I’ve learned to use my deafness as a way to reach out to people through both writing and art, as many other deaf and otherwise disabled artists have also done. I think its something everyone can use, regardless of how obviously disabled they are. Think of disabling emotions like fear, anxiety, paranoia, pain, depression…these are disabilities that begin in the mind or the heart but they can easily extend to our bodies… most people have these feelings at one point or another and as writers – we need to be able to tap into these universal human emotions in order to make our characters accessible. So in a sense, I feel that disability is the key to making a character we are writing about more human. It’s about making sure there is conflict in a story or a poem – because without some sort of tension, your reader isn’t going to be interested or feel connected to it. Disability becomes not just how we connect but WHY we connect.
It’s only when you consider a person or character’s disabilities – the things they can’t do – that you are able to figure out what things they are able to do best and what might be the gift or lesson you can learn from their disabilities. Humans often find the strongest communities through the things that they struggle with – like deafness or blindness or depression, or addictions or writing – they come together in support and compassion for each other and are able to help each other really figure out what they can do and where their strengths are.
I’d like you all to consider your characters and fellow humans this way as you write and live. See someone’s disability – but also look past it to find their talents as well, and connect their strengths and weaknesses with your own. We aren’t whole without this balance of disability and ability.
John Lee Clark is a deaf/blind writer and he illustrates the beautiful community that Deafness, other disabilities, and writing, CAN PROVIDE if we are able to reach out and connect with other people. I’d like to read and sign this poem of his to you in closing:
I miss all of the long goodbyes
of my parent’s guests
taking their leave by not leaving
when it was time to go. Someone would sign
Better go home we but hours would pass
around our round table—
the bowls of our hands offering
confession after confession
assuring us that we are we—
before anyone stands up.
Then others, sighing, will stand up
slowly and slowly walk
through our house, pausing
where the walls offer stories,
reasons to stay longer
and touch more things with our hands.
I remember how long,
how wonderfully they stood
unwilling to open the front door,
signing away with warm faces
and hugging goodbye again
before going gently into the night.
My family would huddle to watch
their cars’ headlights roll away
but pause to flash in the Deaf way,
waving goodbye to our house.
How we children dashed inside
to light switches for our house

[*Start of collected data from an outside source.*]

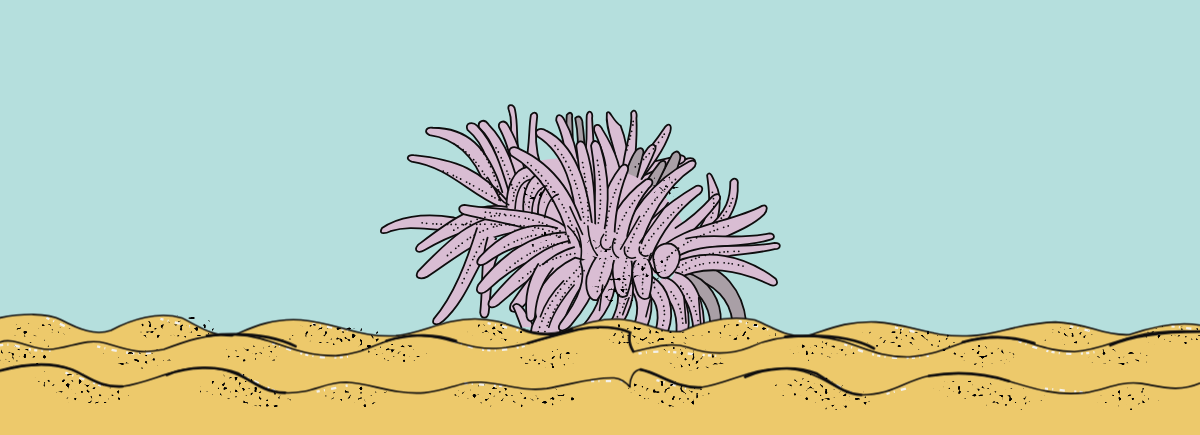
<!DOCTYPE html>
<html lang="en">
<head>
<meta charset="utf-8">
<title>Sea anemone on the sand</title>
<style>
:root{--water:#b5dfdd;--sand:#edc96b;--anemone:#d9bdd3;--shade:#a99fa6;--ink:#0e0d0e;--foam:#f4f1ea}
*{box-sizing:border-box}
html,body{margin:0;overflow:hidden;background:var(--water)}
.seabed{width:1200px;height:435px;overflow:hidden;background:var(--water)}
.seabed svg{display:block;width:1200px;height:435px}
.anemone path{stroke:var(--ink);stroke-width:1.7;stroke-linejoin:round;stroke-linecap:round}
.pink path{fill:var(--anemone)}
.shaded path{fill:var(--shade)}
.anemone .flesh{stroke:none}
.anemone .folds path{fill:none;stroke-width:1.5}
.anemone .dots path{fill:none;stroke-width:1.7;stroke-dasharray:0 4.3 0 6.1 0 3.4}
.dune{fill:var(--sand)}
.ridge{fill:none;stroke:var(--ink);stroke-width:1.5;stroke-linecap:round}
.ridge.bold{stroke-width:2.5}
.foam path{fill:none;stroke:var(--foam);stroke-width:2.2;stroke-dasharray:3 4 1 6 5 9 2 3}
</style>
</head>
<body>
<main class="seabed">
<svg viewBox="0 0 1137 412" preserveAspectRatio="none" role="img" aria-label="Pink sea anemone standing on rippled yellow sand">
<defs>
<filter id="stipple" x="0" y="0" width="1137" height="412" filterUnits="userSpaceOnUse" color-interpolation-filters="sRGB">
<feTurbulence type="fractalNoise" baseFrequency=".27 .3" numOctaves="1" seed="8"/>
<feColorMatrix values="0 0 0 0 0  0 0 0 0 0  0 0 0 0 0  1 0 0 0 0" result="grain"/>
<feComposite in="grain" in2="SourceGraphic" operator="arithmetic" k2="14" k3="5" k4="-13.5"/>
</filter>
<radialGradient id="fade"><stop offset="0" stop-color="#000"/><stop offset=".55" stop-color="#000" stop-opacity=".8"/><stop offset="1" stop-color="#000" stop-opacity="0"/></radialGradient>
<ellipse id="patch" rx="50" ry="17" fill="url(#fade)"/>
<path id="crest-far" d="M0,301 C20,297 45,296 58,303 C75,312 90,318 105,313 C125,302 150,295 172,301 C190,310 200,318 220,318 C235,312 255,301 285,303 C320,306 340,320 375,318 C400,316 420,302 450,302 C480,302 495,316 520,317 C540,314 555,302 585,302 C610,303 625,316 645,314 C665,305 690,298 715,303 C735,311 745,320 765,318 C785,312 800,304 830,305 C865,307 880,320 920,318 C945,317 965,306 1000,305 C1030,306 1045,318 1070,317 C1090,310 1115,304 1137,308"/>
</defs>

<g class="anemone">
<g class="shaded">
<path d="M534,152 C538,135 536,120 537,109 C540,105 543,107 542,112 C543,128 542,140 545,152"/>
<path d="M546,150 C549,136 547,122 545,112 C549,108 552,112 552,118 C554,130 553,140 556,150"/>
<path d="M656,250 C685,250 704,276 707,305 L694,305 C692,285 678,268 652,263"/>
<path d="M650,258 C672,264 684,285 683,306 L673,306 C672,290 662,274 644,268"/>
</g>
<g class="pink">
<path d="M600,172 C618,158 635,156 652,150 C658,149 661,153 656,157 C640,162 625,168 612,182"/>
<path d="M590,160 C610,155 628,151 645,147 C651,148 650,153 645,155 C628,158 612,164 600,172"/>
<path d="M498,156 C502,138 501,120 503,109 C506,105 509,107 509,110 C507,124 507,140 512,156"/>
<path d="M482,158 C480,138 488,120 482,104 C480,98 487,98 488,104 C492,124 487,138 496,158"/>
<path d="M535,160 C537,140 532,126 527,114 C527,107 532,108 535,114 C543,128 546,142 549,160"/>
<path d="M552,155 C558,138 555,120 556,109 C558,103 562,106 561,112 C562,128 562,140 565,155"/>
<path d="M586,165 C585,142 573,124 575,107 C578,103 580,114 588,119 C594,134 595,148 597,165"/>
<path d="M590,160 C592,138 600,122 598,107 C601,102 604,106 603,112 C604,130 602,145 601,162"/>
<path d="M582,172 C602,158 617,140 629,122 C633,115 637,118 635,125 C628,146 612,164 598,182"/>
<path d="M574,182 C578,160 570,140 563,124 C562,117 568,116 571,123 C583,142 590,160 590,182"/>
<path d="M584,185 C594,168 606,152 614,140 C619,134 623,138 620,144 C613,162 605,174 597,190"/>
</g>
<g class="shaded">
<path d="M588,182 C592,165 597,150 603,142 C608,138 611,142 609,147 C606,160 602,172 600,186"/>
<path d="M612,192 C622,175 630,160 637,146 C642,140 646,146 644,152 C640,168 634,180 626,194"/>
<path d="M602,190 C610,175 617,164 625,154 C630,150 632,154 630,159 C624,172 618,182 613,194"/>
</g>
<g class="pink">
<path class="flesh" d="M466,190 C474,150 540,140 580,160 C625,170 655,205 652,242 C640,268 560,268 520,246 C490,230 466,215 466,190Z"/>
<path d="M486,176 C486,152 480,134 473,121 C471,115 478,113 481,118 C492,136 496,154 500,176"/>
<path d="M478,190 C476,160 469,135 454,121 C452,114 459,112 463,118 C480,135 488,160 494,186"/>
<path d="M468,190 C466,160 460,137 443,123 C440,116 448,115 452,119 C470,138 476,162 484,188"/>
<path d="M460,178 C450,147 430,131 407,128 C401,125 404,120 410,121 C442,121 462,138 476,182"/>
<path d="M474,196 C445,184 425,158 390,153 C384,151 386,146 392,147 C432,151 456,160 484,194"/>
<path d="M480,200 C479,176 487,160 500,158 C513,158 518,172 512,204"/>
<path d="M496,204 C494,180 502,164 516,163 C529,164 531,180 524,208"/>
<path d="M510,208 C508,188 516,174 527,172 C539,174 541,192 537,214"/>
</g>

<g class="pink">
<path d="M664,214 C675,198 672,182 670,166 C673,160 676,170 680,179 C684,192 682,204 676,218"/>
<path d="M668,218 C690,200 692,186 692,172 C695,167 700,169 699,175 C700,192 692,208 678,222"/>
<path d="M640,216 C656,206 666,196 675,186 C681,181 685,186 680,192 C672,204 660,214 650,226"/>
<path d="M618,242 C645,212 690,212 722,195 C727,193 728,198 724,203 C705,222 665,228 640,254"/>
<path d="M650,226 C675,220 696,228 729,221 C734,221 735,226 730,227 C700,236 678,230 658,238"/>
<path d="M634,248 C662,226 700,237 734,230 C741,230 740,236 734,236 C705,243 670,240 645,258"/>
<path d="M632,252 C668,232 706,242 735,264 C739,270 733,272 728,269 C700,256 668,250 642,264"/>
</g>

<g class="pink">
<path d="M530,214 C500,196 470,216 430,206 C400,201 376,206 362,216 C358,223 366,221 370,219 C392,212 410,220 440,218 C475,218 500,214 530,232"/>
<path d="M480,196 C450,190 425,210 396,232 C391,238 397,240 402,237 C428,222 450,214 482,212"/>
<path d="M482,204 C448,204 424,228 396,257 C392,264 399,265 405,262 C430,246 450,226 488,220"/>
<path d="M452,216 C442,248 430,280 411,302 C408,309 416,308 420,304 C444,282 450,252 470,226"/>
<path d="M462,225 C455,248 458,268 455,296 C456,303 462,302 463,296 C466,272 464,250 478,230"/>
<path d="M535,214 C510,196 475,200 440,194 C433,195 434,201 440,203 C475,212 505,214 540,232"/>
<path d="M528,216 C500,208 474,222 454,244 C449,251 455,253 461,249 C482,234 504,226 536,232"/>
<path d="M536,220 C505,220 474,242 453,270 C449,278 456,280 462,275 C482,256 506,240 544,238"/>
<path d="M540,228 C510,234 486,258 464,284 C460,292 467,293 473,288 C496,268 514,252 548,246"/>
<path d="M544,234 C516,242 500,264 484,288 C481,296 488,297 493,293 C510,276 522,258 552,250"/>
</g>

<g class="pink">
<path d="M494,310 C490,300 488,294 486,290 C490,284 496,290 506,310"/>
<path d="M508,300 C502,280 520,256 545,244 L566,250 C550,270 536,292 529,320 L503,320 C502,312 505,306 508,300Z"/>
<path d="M510,250 C500,266 497,282 499,300 C501,307 507,304 507,298 C508,282 513,268 524,254"/>
<path d="M640,258 C660,262 668,288 667,314 L657,314 C656,292 648,276 632,270"/>
<path d="M628,262 C646,266 655,290 652,315 L641,315 C642,296 636,280 620,274"/>
<path d="M618,262 C634,272 640,294 633,314 L621,314 C626,296 622,282 608,274"/>
<path d="M602,258 C618,266 621,290 613,310 L600,310 C607,292 604,278 592,268"/>
<path d="M588,252 C604,258 603,284 590,306 L578,306 C588,288 589,272 576,264"/>
<path d="M574,248 C590,256 584,284 566,306 L551,310 C568,290 574,272 562,260"/>
<path d="M562,242 C574,250 566,278 541,308 C534,316 526,314 531,306 C548,284 556,264 550,248"/>
<path d="M556,262 C562,244 570,236 578,236 C586,242 581,262 566,284 C558,286 554,274 556,262Z"/>
<path d="M582,268 C578,250 582,240 592,238 C601,242 601,260 594,280 C587,284 583,278 582,268Z"/>
<path d="M602,272 C596,256 600,244 609,242 C619,246 620,262 615,282 C608,286 604,280 602,272Z"/>
<path d="M620,250 C616,238 624,229 636,231 C648,236 646,252 634,262 C626,266 621,260 620,250Z"/>
</g>

<g class="pink">
<path d="M592,240 C608,212 636,190 660,176 C667,175 667,181 661,185 C642,200 626,220 616,246"/>
<path d="M584,238 C594,202 620,170 653,153 C660,150 661,156 656,160 C632,176 614,208 604,242"/>
<path d="M572,234 C576,206 590,186 612,170 C619,168 620,174 615,178 C600,196 594,216 592,240"/>
<path d="M566,226 C566,200 574,176 588,158 C593,153 597,158 594,164 C586,184 582,206 582,232"/>
<path d="M560,214 C566,190 564,162 560,138 C562,131 567,133 569,139 C577,166 578,190 572,222"/>
<path d="M551,212 C552,186 549,160 546,138 C548,132 553,133 555,139 C563,164 564,190 564,218"/>
<path d="M546,216 C545,180 535,145 509,129 C505,123 512,120 518,124 C546,138 558,178 562,222"/>
<path d="M540,230 C530,192 510,162 484,147 C480,141 486,137 492,141 C527,157 548,190 557,232"/>
<path class="flesh" d="M536,214 C545,206 558,208 570,216 C586,222 606,226 618,240 C610,250 580,248 560,242 C548,236 536,228 536,214Z"/>
</g>

<g class="folds">
<path d="M546,216 C551,226 552,236 550,248 M557,214 C558,228 561,236 566,242 M572,222 C566,230 570,238 578,236 M582,226 C578,236 582,242 586,244 M592,234 C590,242 596,246 602,244 M606,234 C604,240 610,244 614,242 M617,240 C612,248 618,254 621,258 M538,214 C544,220 549,226 550,234"/>
<path d="M488,198 C489,182 494,172 502,170 M504,202 C504,188 510,178 518,176 M470,180 C472,186 476,192 482,194 M516,206 C518,194 522,186 529,184 M462,168 C468,178 472,184 474,190"/>
<path d="M512,300 C516,288 524,276 534,266 M520,310 C524,296 534,282 544,270 M571,270 L568,294 M596,282 L590,298 M616,284 L612,300 M648,280 L650,306 M662,282 L664,308 M606,205 L588,236 M633,192 L606,230 M540,196 L552,222"/>
</g>
<g class="dots">
<path d="M456,142 C466,156 470,172 474,186 M430,136 C448,146 458,162 466,178 M420,162 C444,172 458,182 474,190 M470,140 C480,158 484,172 488,186 M500,154 C522,172 538,198 546,226 M526,138 C544,160 551,188 554,214 M552,154 C556,178 558,196 557,212 M566,152 C570,178 570,196 566,216"/>
<path d="M588,170 C578,190 574,208 574,228 M608,182 C592,200 584,216 582,234 M640,170 C616,190 602,214 594,240 M646,194 C628,210 614,226 606,242 M690,214 C664,222 646,230 630,246 M700,238 C674,238 656,244 642,254 M704,252 C680,246 662,248 646,258 M674,206 C678,196 676,188 675,182 M676,214 C688,204 694,192 695,184"/>
<path d="M400,211 C440,216 490,206 530,222 M460,201 C494,204 520,210 542,226 M430,218 C450,206 464,204 480,204 M424,242 C446,222 462,214 484,212 M438,268 C446,250 452,236 460,224 M478,234 C498,222 514,220 532,224 M480,256 C500,238 520,230 540,230 M492,266 C510,250 528,242 546,240"/>
<path d="M510,314 C516,294 530,272 550,252 M515,318 C522,296 536,272 556,254 M566,276 C568,264 572,252 574,244 M590,272 C590,262 592,252 594,244 M609,278 C608,266 610,256 612,248 M630,256 C630,248 634,242 638,238 M647,306 C646,292 640,280 632,272 M662,308 C660,292 654,280 644,270 M628,308 C632,294 628,282 620,272 M585,300 C594,286 596,274 590,262 M486,190 C488,176 494,168 502,166 M501,196 C502,182 508,172 516,170 M594,142 C596,132 600,122 600,114 M602,158 C614,148 624,136 630,126"/>
</g>
<g filter="url(#stipple)">
<ellipse cx="570" cy="236" rx="34" ry="20" fill="url(#fade)"/><ellipse cx="612" cy="256" rx="36" ry="22" fill="url(#fade)"/><ellipse cx="506" cy="184" rx="36" ry="24" fill="url(#fade)"/><ellipse cx="515" cy="228" rx="40" ry="16" fill="url(#fade)"/><ellipse cx="584" cy="276" rx="34" ry="26" fill="url(#fade)"/><ellipse cx="628" cy="178" rx="24" ry="20" fill="url(#fade)"/>
</g>
</g>

<g class="sand">
<path class="dune" d="M0,301 C20,297 45,296 58,303 C75,312 90,318 105,313 C125,302 150,295 172,301 C190,310 200,318 220,318 C235,312 255,301 285,303 C320,306 340,320 375,318 C400,316 420,302 450,302 C480,302 495,316 520,317 C540,314 555,302 585,302 C610,303 625,316 645,314 C665,305 690,298 715,303 C735,311 745,320 765,318 C785,312 800,304 830,305 C865,307 880,320 920,318 C945,317 965,306 1000,305 C1030,306 1045,318 1070,317 C1090,310 1115,304 1137,308 V412 H0Z"/>
<g class="foam">
<path d="M44,301 L66,311 M152,302 L180,309 M296,307 L330,313 M462,306 L492,313 M700,304 L728,312 M848,310 L874,316 M1014,309 L1040,315 M1110,309 L1134,312"/>
<path d="M0,327 C15,324 25,334 48,332 M92,328 C116,334 130,337 150,333 M258,325 C285,335 300,342 335,337 M430,323 C456,334 470,334 500,327 M605,335 C630,330 650,336 680,337 M800,326 C826,338 850,342 880,337 M965,323 C990,334 1010,338 1040,333"/>
<path d="M62,353 L98,366 M228,355 L262,371 M300,371 L330,365 M440,363 L480,366 M560,361 L590,361 M622,360 L650,368 M780,358 L808,373 M840,373 L866,366 M990,368 L1030,372"/>
</g>
<g filter="url(#stipple)">
<use href="#patch" x="38" y="313"/><use href="#patch" x="155" y="313"/><use href="#patch" x="182" y="308"/><use href="#patch" x="300" y="316"/><use href="#patch" x="340" y="322"/><use href="#patch" x="470" y="314"/><use href="#patch" x="590" y="316"/><use href="#patch" x="630" y="322"/><use href="#patch" x="705" y="315"/><use href="#patch" x="845" y="318"/><use href="#patch" x="880" y="325"/><use href="#patch" x="1010" y="317"/><use href="#patch" x="1110" y="318"/>
<use href="#patch" x="20" y="336"/><use href="#patch" x="130" y="340"/><use href="#patch" x="240" y="334"/><use href="#patch" x="380" y="334"/><use href="#patch" x="520" y="340"/><use href="#patch" x="660" y="342"/><use href="#patch" x="775" y="333"/><use href="#patch" x="935" y="336"/><use href="#patch" x="1060" y="338"/>
<use href="#patch" x="60" y="362"/><use href="#patch" x="92" y="375"/><use href="#patch" x="218" y="365"/><use href="#patch" x="252" y="378"/><use href="#patch" x="340" y="375"/><use href="#patch" x="460" y="374"/><use href="#patch" x="520" y="378"/><use href="#patch" x="622" y="368"/><use href="#patch" x="652" y="377"/><use href="#patch" x="765" y="366"/><use href="#patch" x="800" y="379"/><use href="#patch" x="915" y="368"/><use href="#patch" x="960" y="376"/><use href="#patch" x="1070" y="377"/>
</g>
<use class="ridge" href="#crest-far"/>
<path class="ridge" d="M0,324 C14,319 28,331 46,331 C66,330 80,320 100,325 C120,331 132,336 155,331 C176,323 196,316 222,317 C262,319 275,337 318,337 C350,335 362,319 392,318 C425,317 440,331 470,330 C500,328 520,318 548,312 C568,308 586,310 597,315 C595,322 597,328 600,333 C622,328 636,324 652,329 C672,336 692,336 710,329 C730,320 750,317 775,319 C812,322 824,339 862,338 C895,336 910,320 940,319 C972,319 986,333 1018,333 C1046,331 1064,318 1092,315 C1110,313 1124,313 1137,314"/>
<path class="ridge" d="M0,351 C22,345 46,342 68,350 C86,358 94,367 116,366 C144,362 164,348 194,348 C230,349 244,371 270,372 C296,373 306,362 328,362 C352,363 372,374 402,372 C426,370 434,361 456,362 C482,364 496,371 518,368 C542,364 562,357 582,358 C590,359 594,363 597,367 C596,360 600,350 607,350 C626,354 640,368 664,367 C692,363 712,348 742,349 C778,350 792,373 816,374 C846,374 856,361 880,356 C910,351 934,354 956,361 C982,369 1002,375 1028,372 C1048,369 1060,361 1080,363 C1100,366 1116,372 1137,363"/>
<path class="ridge bold" d="M0,351 C22,345 46,342 68,350 C86,358 94,367 116,366 M158,355 C178,347 206,346 226,354 C244,365 254,372 270,372 M196,318 C236,314 262,319 280,328 M366,323 C390,315 415,317 432,323 M500,325 C520,319 536,315 548,312 C568,308 586,310 597,315 C595,322 597,328 600,333 M607,350 C626,354 640,368 664,367 M706,357 C726,348 754,346 774,354 C790,364 800,373 816,374 M744,319 C784,316 810,320 828,330 M912,324 C938,317 962,319 980,325 M1052,327 C1072,318 1100,314 1137,314 M880,356 C910,351 934,354 956,361 M495,312 C508,318 530,318 542,311"/>
</g>
</svg>
</main>
</body>
</html>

to wave back goodbye,
light to light bright in the night!
Now that I am grown
and have my own family, do come
for a visit but do not leave
when it is time to go. Sign, do sign
Better go home we and our hands
will make time go suddenly slow.”